**WHAT YOU NEED TO DO**
In the entries below, find each line with the string "solid" and copy it.

**STORED DATA**
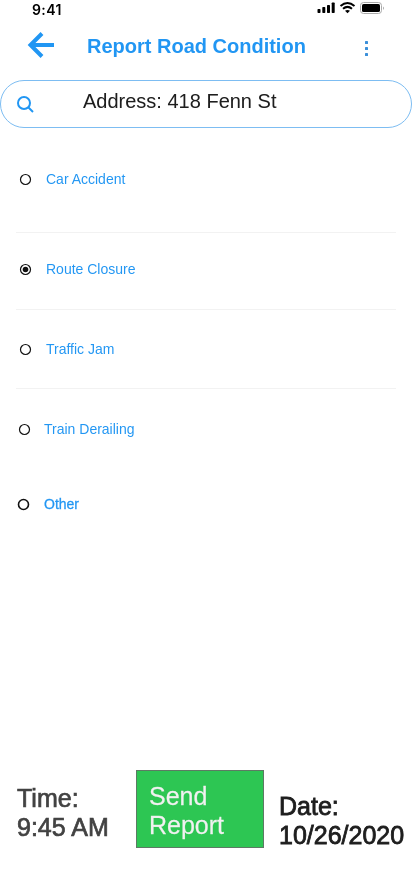
<!DOCTYPE html>
<html lang="en">
<head>
<meta charset="utf-8">
<title>Report Road Condition</title>
<style>
:root {
  --blue: #2196f3;
  --blue-line: #7dbdf2;
  --ink: #1e1e1e;
  --ink-soft: #424242;
  --divider: #f2f2f2;
  --green: #2dc653;
  --green-edge: #5d7a64;
  --on-green: #f1f1f1;
}
* { box-sizing: border-box; margin: 0; padding: 0; }
html, body { width: 412px; height: 870px; overflow: hidden; background: #fff; }
body { font-family: "Liberation Sans", Arial, sans-serif; }
a { color: inherit; text-decoration: none; }
svg { display: block; }
.screen { width: 412px; height: 870px; display: flex; flex-direction: column; }

.status-bar {
  height: 20px; padding: 0 27px 0 32px;
  display: flex; justify-content: space-between;
}
.clock { font: 600 14px/20px Inter, sans-serif; letter-spacing: 0.4px; }

.app-bar {
  height: 60px; padding: 0 40px 0 27px;
  display: flex; align-items: flex-start;
}
.back { margin-top: 11px; }
.app-bar h1 {
  margin: 14px 0 0 32px; flex: 1;
  font-size: 20px; line-height: 24px; font-weight: 700; color: var(--blue); white-space: nowrap;
}
.more { margin-top: 20px; }

.search {
  height: 48px; padding: 0 16px 6px;
  display: flex; align-items: center;
  border: 1px solid var(--blue-line); border-radius: 24px;
}
.search svg { margin-top: 6px; }
.search p { margin-left: 49px; font-size: 20px; line-height: 24px; color: var(--ink); }

.conditions { list-style: none; padding: 0 16px; }
.conditions li {
  height: 78px; padding-left: 3px;
  display: flex; align-items: center; gap: 14px;
  border-bottom: 1px solid var(--divider);
  font-size: 14px; line-height: 18px; color: var(--blue);
}
.conditions .accident { height: 105px; padding: 0 0 2px 3px; }
.conditions .closure { height: 77px; padding: 0 0 4px 3px; }
.conditions .jam { height: 79px; }
.conditions .train { padding: 2px 0 0 2px; gap: 13px; border: 0; }
.conditions .other { height: 74px; padding-left: 1px; border: 0; -webkit-text-stroke: 0.3px var(--blue); }
.radio { width: 13px; height: 13px; fill: none; stroke: #111; stroke-width: 1.2; }
.radio .dot { fill: #111; stroke: none; }
.other .radio { stroke-width: 1.6; }

.summary {
  margin-top: auto; height: 100px; padding-left: 17px;
  display: flex; align-items: flex-start;
  font-size: 25px; line-height: 29px; white-space: nowrap;
}
.time { width: 119px; padding-top: 14px; color: var(--ink-soft); -webkit-text-stroke: 0.7px var(--ink-soft); }
.send {
  width: 128px; height: 78px; padding: 11px 0 0 12px;
  background: var(--green); border: 1px solid var(--green-edge);
  color: var(--on-green); -webkit-text-stroke: 0.3px var(--on-green);
}
.date { padding: 22px 0 0 15px; color: var(--ink); -webkit-text-stroke: 0.8px var(--ink); }
</style>
</head>
<body>
<main class="screen">
  <div class="status-bar">
    <span class="clock">9:41</span>
    <svg width="68" height="20" viewBox="317 0 68 20" role="img" aria-label="Signal, Wi-Fi and battery">
      <rect x="317.5" y="9" width="3" height="4" rx="0.7"/>
      <rect x="322.3" y="7" width="3" height="6" rx="0.7"/>
      <rect x="327" y="5" width="3" height="8" rx="0.7"/>
      <rect x="331.7" y="2.5" width="3" height="10.5" rx="0.7"/>
      <g fill="none" stroke="#000" stroke-width="2">
        <path d="M340.5 6Q347.5 0 354.5 6"/>
        <path d="M343 8.7Q347.5 5 352 8.7"/>
      </g>
      <path d="M345 10.8Q347.5 9 350 10.8L347.5 13.3Z"/>
      <rect x="360.5" y="2.5" width="21" height="11" rx="3" fill="none" stroke="#aaa"/>
      <rect x="362" y="4" width="18" height="8" rx="1.6"/>
      <path d="M383 6.5q2 1.5 0 3.5z" fill="#aaa"/>
    </svg>
  </div>

  <header class="app-bar">
    <a class="back" href="#" aria-label="Back">
      <svg width="28" height="28" viewBox="0 0 28 28" fill="none" stroke="#2196f3" stroke-width="4">
        <path d="M27 14H5M15 2.5L3.5 14L15 25.5"/>
      </svg>
    </a>
    <h1>Report Road Condition</h1>
    <a class="more" href="#" aria-label="More options">
      <svg width="11" height="18" viewBox="0 0 11 18" fill="#3b8fd9">
        <rect x="4" y="1" width="3" height="3" rx="0.6"/>
        <rect x="4" y="7" width="3" height="3" rx="0.6"/>
        <rect x="4" y="13" width="3" height="3" rx="0.6"/>
      </svg>
    </a>
  </header>

  <section class="search">
    <svg width="17" height="17" viewBox="0 0 17 17" fill="none" stroke="#2196f3" stroke-width="2" aria-hidden="true">
      <circle cx="7" cy="7" r="6"/>
      <path d="M11.5 11.5L16 16"/>
    </svg>
    <p>Address: 418 Fenn St</p>
  </section>

  <ul class="conditions">
    <li class="accident"><svg class="radio" viewBox="0 0 13 13"><circle cx="6.5" cy="6.5" r="5"/></svg>Car Accident</li>
    <li class="closure"><svg class="radio" viewBox="0 0 13 13"><circle cx="6.5" cy="6.5" r="5"/><circle class="dot" cx="6.5" cy="6.5" r="2.8"/></svg>Route Closure</li>
    <li class="jam"><svg class="radio" viewBox="0 0 13 13"><circle cx="6.5" cy="6.5" r="5"/></svg>Traffic Jam</li>
    <li class="train"><svg class="radio" viewBox="0 0 13 13"><circle cx="6.5" cy="6.5" r="5"/></svg>Train Derailing</li>
    <li class="other"><svg class="radio" viewBox="0 0 13 13"><circle cx="6.5" cy="6.5" r="5"/></svg>Other</li>
  </ul>

  <footer class="summary">
    <p class="time">Time:<br>9:45 AM</p>
    <a class="send" href="#">Send<br>Report</a>
    <p class="date">Date:<br>10/26/2020</p>
  </footer>
</main>
</body>
</html>
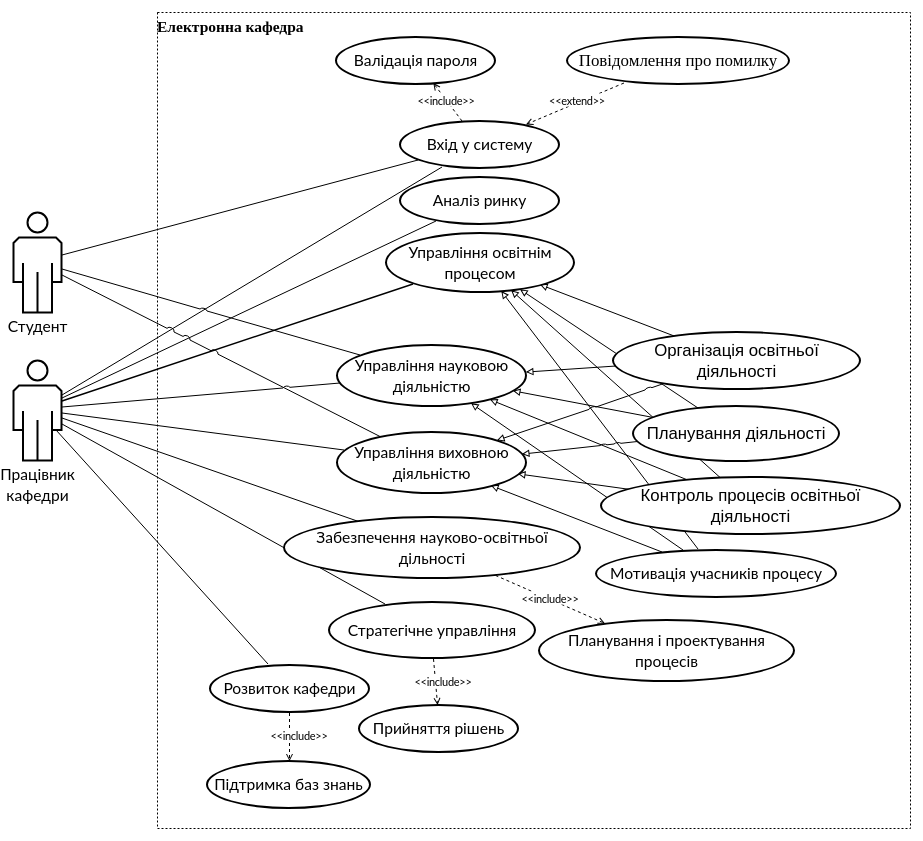
<!DOCTYPE html>
<html lang="uk">
<head>
<meta charset="utf-8">
<title>Електронна кафедра</title>
<style>
:root { --ink: #000; --paper: #fff; }
* { box-sizing: border-box; }
html, body { margin: 0; }
body { width: 923px; height: 841px; overflow: hidden; background: var(--paper); color: var(--ink); }
.diagram { position: relative; width: 923px; height: 841px; overflow: hidden; font: 15.6px/21px Lato, "Noto Sans", sans-serif; }
.system-title { position: absolute; left: 157px; top: 17px; margin: 0; font: bold 15.5px/20px "Liberation Serif", serif; white-space: nowrap; }
.use-case {
  position: absolute; left: var(--x); top: var(--y); width: var(--w); height: var(--h);
  display: flex; align-items: center; justify-content: center;
  border: 2px solid var(--ink); border-radius: 50%;
  text-align: center; white-space: nowrap; background: var(--paper);
}
.sans { font-family: "Liberation Sans", sans-serif; font-size: 16.8px; }
.serif { font-family: "Liberation Serif", serif; font-size: 16.9px; }
.links { position: absolute; left: 0; top: 0; fill: none; stroke: var(--ink); }
.links marker path { stroke: var(--ink); stroke-dasharray: none; }
.dependency { stroke-dasharray: 3 3; marker-end: url(#open-arrow); }
.generalization { marker-end: url(#hollow-arrow); }
.stereotype {
  position: absolute; left: var(--x); top: var(--y); transform: translate(-50%, -50%);
  background: var(--paper); font-size: 11px; line-height: 13px; letter-spacing: -.3px; white-space: nowrap;
}
.actor-name { position: absolute; left: 0; top: var(--y); width: 75px; text-align: center; white-space: nowrap; }
</style>
</head>
<body>
<main class="diagram">
  <h1 class="system-title">Електронна кафедра</h1>

  <svg class="links" width="923" height="841" viewBox="0 0 923 841" aria-hidden="true">
    <defs>
      <marker id="open-arrow" markerUnits="userSpaceOnUse" markerWidth="10" markerHeight="10" refX="8" refY="5" orient="auto">
        <path d="M2 2L8 5L2 8" fill="none"/>
      </marker>
      <marker id="hollow-arrow" markerUnits="userSpaceOnUse" markerWidth="10" markerHeight="10" refX="8" refY="5" orient="auto">
        <path d="M2 2L8 5L2 8Z" fill="#fff"/>
      </marker>
      <g id="actor" stroke-width="2">
        <circle cx="37.5" cy="10.5" r="10"/>
        <path d="M23 51V70H13.5V31L19 25.5H56L61.5 31V70H52V51M23 70V100.5H52V70M37.5 60V100"/>
      </g>
    </defs>

    <rect x="157.5" y="12.5" width="753" height="816" stroke-dasharray="2 2"/>
    <use href="#actor" y="212"/>
    <use href="#actor" y="360"/>

    <g class="associations">
      <path d="M62 255L418 160"/>
      <path d="M62 269L200 309A4 3 16 0 1 207 311L360 355"/>
      <path d="M62 275L167 328.3A4 3 27 0 1 174 332L183 336.4A4 3 27 0 1 190 340L211 350.7A4 3 27 0 1 218 354.2L381 437"/>
      <path d="M62 395L442 167"/>
      <path d="M62 398L436 221"/>
      <path d="M62 401L413 284" stroke-width="1.4"/>
      <path d="M62 407L283 388A4 3 -5 0 1 290 387.3L340 383"/>
      <path d="M62 413L344 450"/>
      <path d="M62 418L360 522"/>
      <path d="M62 424L385 604"/>
      <path d="M56 430L268 664"/>
    </g>

    <g class="generalizations">
      <path class="generalization" d="M682 339L541 285"/>
      <path class="generalization" d="M698 408L521 290"/>
      <path class="generalization" d="M724 481L512 291"/>
      <path class="generalization" d="M698 549L502 292"/>
      <path class="generalization" d="M616 366L527 372"/>
      <path class="generalization" d="M656 418L514 391"/>
      <path class="generalization" d="M695 483L491 400"/>
      <path class="generalization" d="M683 550L472 404"/>
      <path class="generalization" d="M671 381L652 387.6A4 2 -19 0 0 645 390L596 407A4 2 -19 0 0 589 409.4L498 440"/>
      <path class="generalization" d="M642 441L621 443.3A4 2 -6 0 0 614 444L607 444.8A4 2 -6 0 0 600 445.6L523 454"/>
      <path class="generalization" d="M634 490L519 474"/>
      <path class="generalization" d="M662 552L492 486"/>
    </g>

    <g class="dependencies">
      <path class="dependency" d="M462 121L434 84"/>
      <path class="dependency" d="M624 83L527 124"/>
      <path class="dependency" d="M490 573L604 623"/>
      <path class="dependency" d="M433.5 659L437.5 704"/>
      <path class="dependency" d="M289.5 713V760"/>
    </g>
  </svg>

  <div class="use-case" style="--x:335px;--y:36px;--w:161px;--h:49px"><span>Валідація пароля</span></div>
  <div class="use-case serif" style="--x:566px;--y:36px;--w:224px;--h:49px"><span>Повідомлення про помилку</span></div>
  <div class="use-case" style="--x:399px;--y:120px;--w:161px;--h:49px"><span>Вхід у систему</span></div>
  <div class="use-case" style="--x:399px;--y:176px;--w:161px;--h:49px"><span>Аналіз ринку</span></div>
  <div class="use-case" style="--x:385px;--y:232px;--w:190px;--h:61px"><span>Управління освітнім<br>процесом</span></div>
  <div class="use-case" style="--x:336px;--y:344px;--w:191px;--h:63px"><span>Управління науковою<br>діяльністю</span></div>
  <div class="use-case" style="--x:336px;--y:431px;--w:191px;--h:63px"><span>Управління виховною<br>діяльністю</span></div>
  <div class="use-case" style="--x:283px;--y:516px;--w:298px;--h:63px"><span>Забезпечення науково-освітньої<br>дільності</span></div>
  <div class="use-case" style="--x:328px;--y:601px;--w:208px;--h:58px"><span>Стратегічне управління</span></div>
  <div class="use-case" style="--x:209px;--y:664px;--w:161px;--h:49px"><span>Розвиток кафедри</span></div>
  <div class="use-case" style="--x:358px;--y:704px;--w:161px;--h:49px"><span>Прийняття рішень</span></div>
  <div class="use-case" style="--x:206px;--y:760px;--w:165px;--h:49px"><span>Підтримка баз знань</span></div>
  <div class="use-case sans" style="--x:612px;--y:331px;--w:249px;--h:59px"><span>Організація освітньої<br>діяльності</span></div>
  <div class="use-case sans" style="--x:632px;--y:405px;--w:208px;--h:57px"><span>Планування діяльності</span></div>
  <div class="use-case sans" style="--x:600px;--y:476px;--w:301px;--h:59px"><span>Контроль процесів освітньої<br>діяльності</span></div>
  <div class="use-case" style="--x:595px;--y:549px;--w:242px;--h:49px"><span>Мотивація учасників процесу</span></div>
  <div class="use-case" style="--x:538px;--y:619px;--w:257px;--h:63px"><span>Планування і проектування<br>процесів</span></div>

  <div class="stereotype" style="--x:446px;--y:100px">&lt;&lt;include&gt;&gt;</div>
  <div class="stereotype" style="--x:577px;--y:100px">&lt;&lt;extend&gt;&gt;</div>
  <div class="stereotype" style="--x:550px;--y:598px">&lt;&lt;include&gt;&gt;</div>
  <div class="stereotype" style="--x:443px;--y:681px">&lt;&lt;include&gt;&gt;</div>
  <div class="stereotype" style="--x:299px;--y:735px">&lt;&lt;include&gt;&gt;</div>

  <div class="actor-name" style="--y:316px">Студент</div>
  <div class="actor-name" style="--y:464px">Працівник<br>кафедри</div>
</main>
</body>
</html>
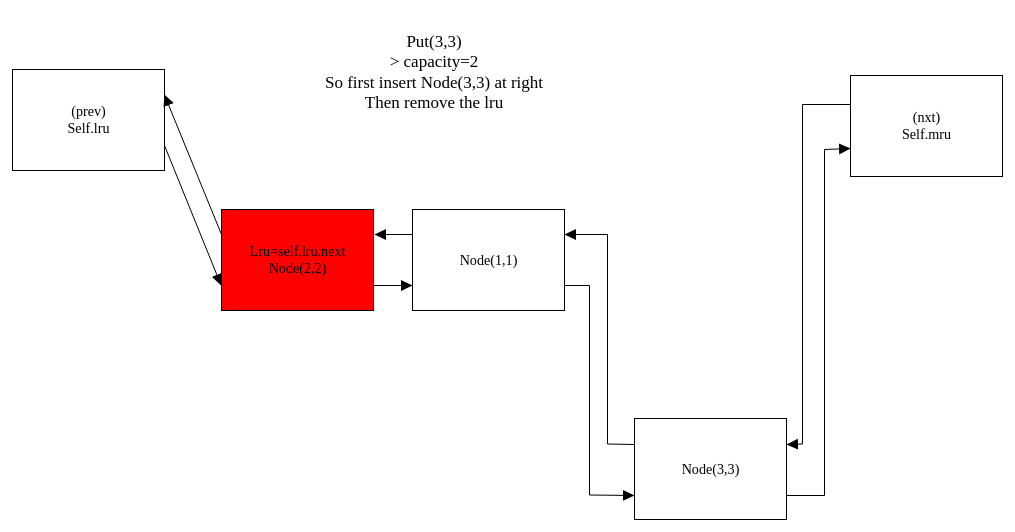
<!DOCTYPE html>
<html lang="en">
<head>
<meta charset="utf-8">
<title>LRU cache: Put(3,3)</title>
<style>
  :root {
    --paper: #ffffff;
    --ink: #000000;
    --evicted: #ff0000;
  }
  * { box-sizing: border-box; margin: 0; }
  body {
    width: 1015px;
    height: 532px;
    overflow: hidden;
    background: var(--paper);
    color: var(--ink);
    font-family: "Liberation Serif", serif;
  }
  .diagram { position: relative; width: 1015px; height: 532px; overflow: hidden; }
  .caption {
    position: absolute;
    left: 284px;
    top: 32px;
    width: 300px;
    font-size: 17px;
    line-height: 20.4px;
    font-weight: 400;
    text-align: center;
    white-space: nowrap;
  }
  .node {
    position: absolute;
    display: flex;
    align-items: center;
    justify-content: center;
    width: 153px;
    height: 102px;
    border: 1px solid var(--ink);
    background: var(--paper);
    font-size: 14.15px;
    line-height: 17px;
    text-align: center;
    white-space: nowrap;
  }
  .node-lru { left: 12px; top: 69px; }
  .node-evicted { left: 221px; top: 209px; background: var(--evicted); }
  .node-one { left: 412px; top: 209px; }
  .node-three { left: 634px; top: 418px; }
  .node-mru { left: 850px; top: 75px; }
  .links { position: absolute; left: 0; top: 0; }
  .links polyline { fill: none; stroke: var(--ink); stroke-width: 1; marker-end: url(#arrow); }
  .arrowhead { fill: var(--ink); }
</style>
</head>
<body>
<main class="diagram">
  <h1 class="caption">Put(3,3)<br>&gt; capacity=2<br>So first insert Node(3,3) at right<br>Then remove the lru</h1>

  <div class="node node-lru">(prev)<br>Self.lru</div>
  <div class="node node-evicted">Lru=self.lru.next<br>Node(2,2)</div>
  <div class="node node-one">Node(1,1)</div>
  <div class="node node-three">Node(3,3)</div>
  <div class="node node-mru">(nxt)<br>Self.mru</div>

  <svg class="links" width="1015" height="532" viewBox="0 0 1015 532" aria-hidden="true">
    <defs>
      <marker id="arrow" markerUnits="userSpaceOnUse" markerWidth="12" markerHeight="12" refX="11" refY="6" orient="auto">
        <polygon class="arrowhead" points="0,0.5 11.5,6 0,11.5"/>
      </marker>
    </defs>
    <polyline points="221.5,234.5 164.5,95"/>
    <polyline points="164.5,145.5 221,285"/>
    <polyline points="412.5,234.5 375,234.5"/>
    <polyline points="374,285.5 412,285.5"/>
    <polyline points="634.5,444.5 607.5,444 607.5,234.5 565,234.5"/>
    <polyline points="564.5,285.5 589.5,285.5 589.5,495 634,495.5"/>
    <polyline points="850.5,104.5 802.5,104.5 802.5,444 787,444.5"/>
    <polyline points="786.5,495.5 824.5,495.5 824.5,149.5 850,148.5"/>
  </svg>
</main>
</body>
</html>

**RESPONSE TO THIS TASK**
  border: 1px solid var(--blue-line); border-radius: 24px;
  border-bottom: 1px solid var(--divider);
  background: var(--green); border: 1px solid var(--green-edge);
  border: 2px solid var(--ink); border-radius: 50%;
    border: 1px solid var(--ink);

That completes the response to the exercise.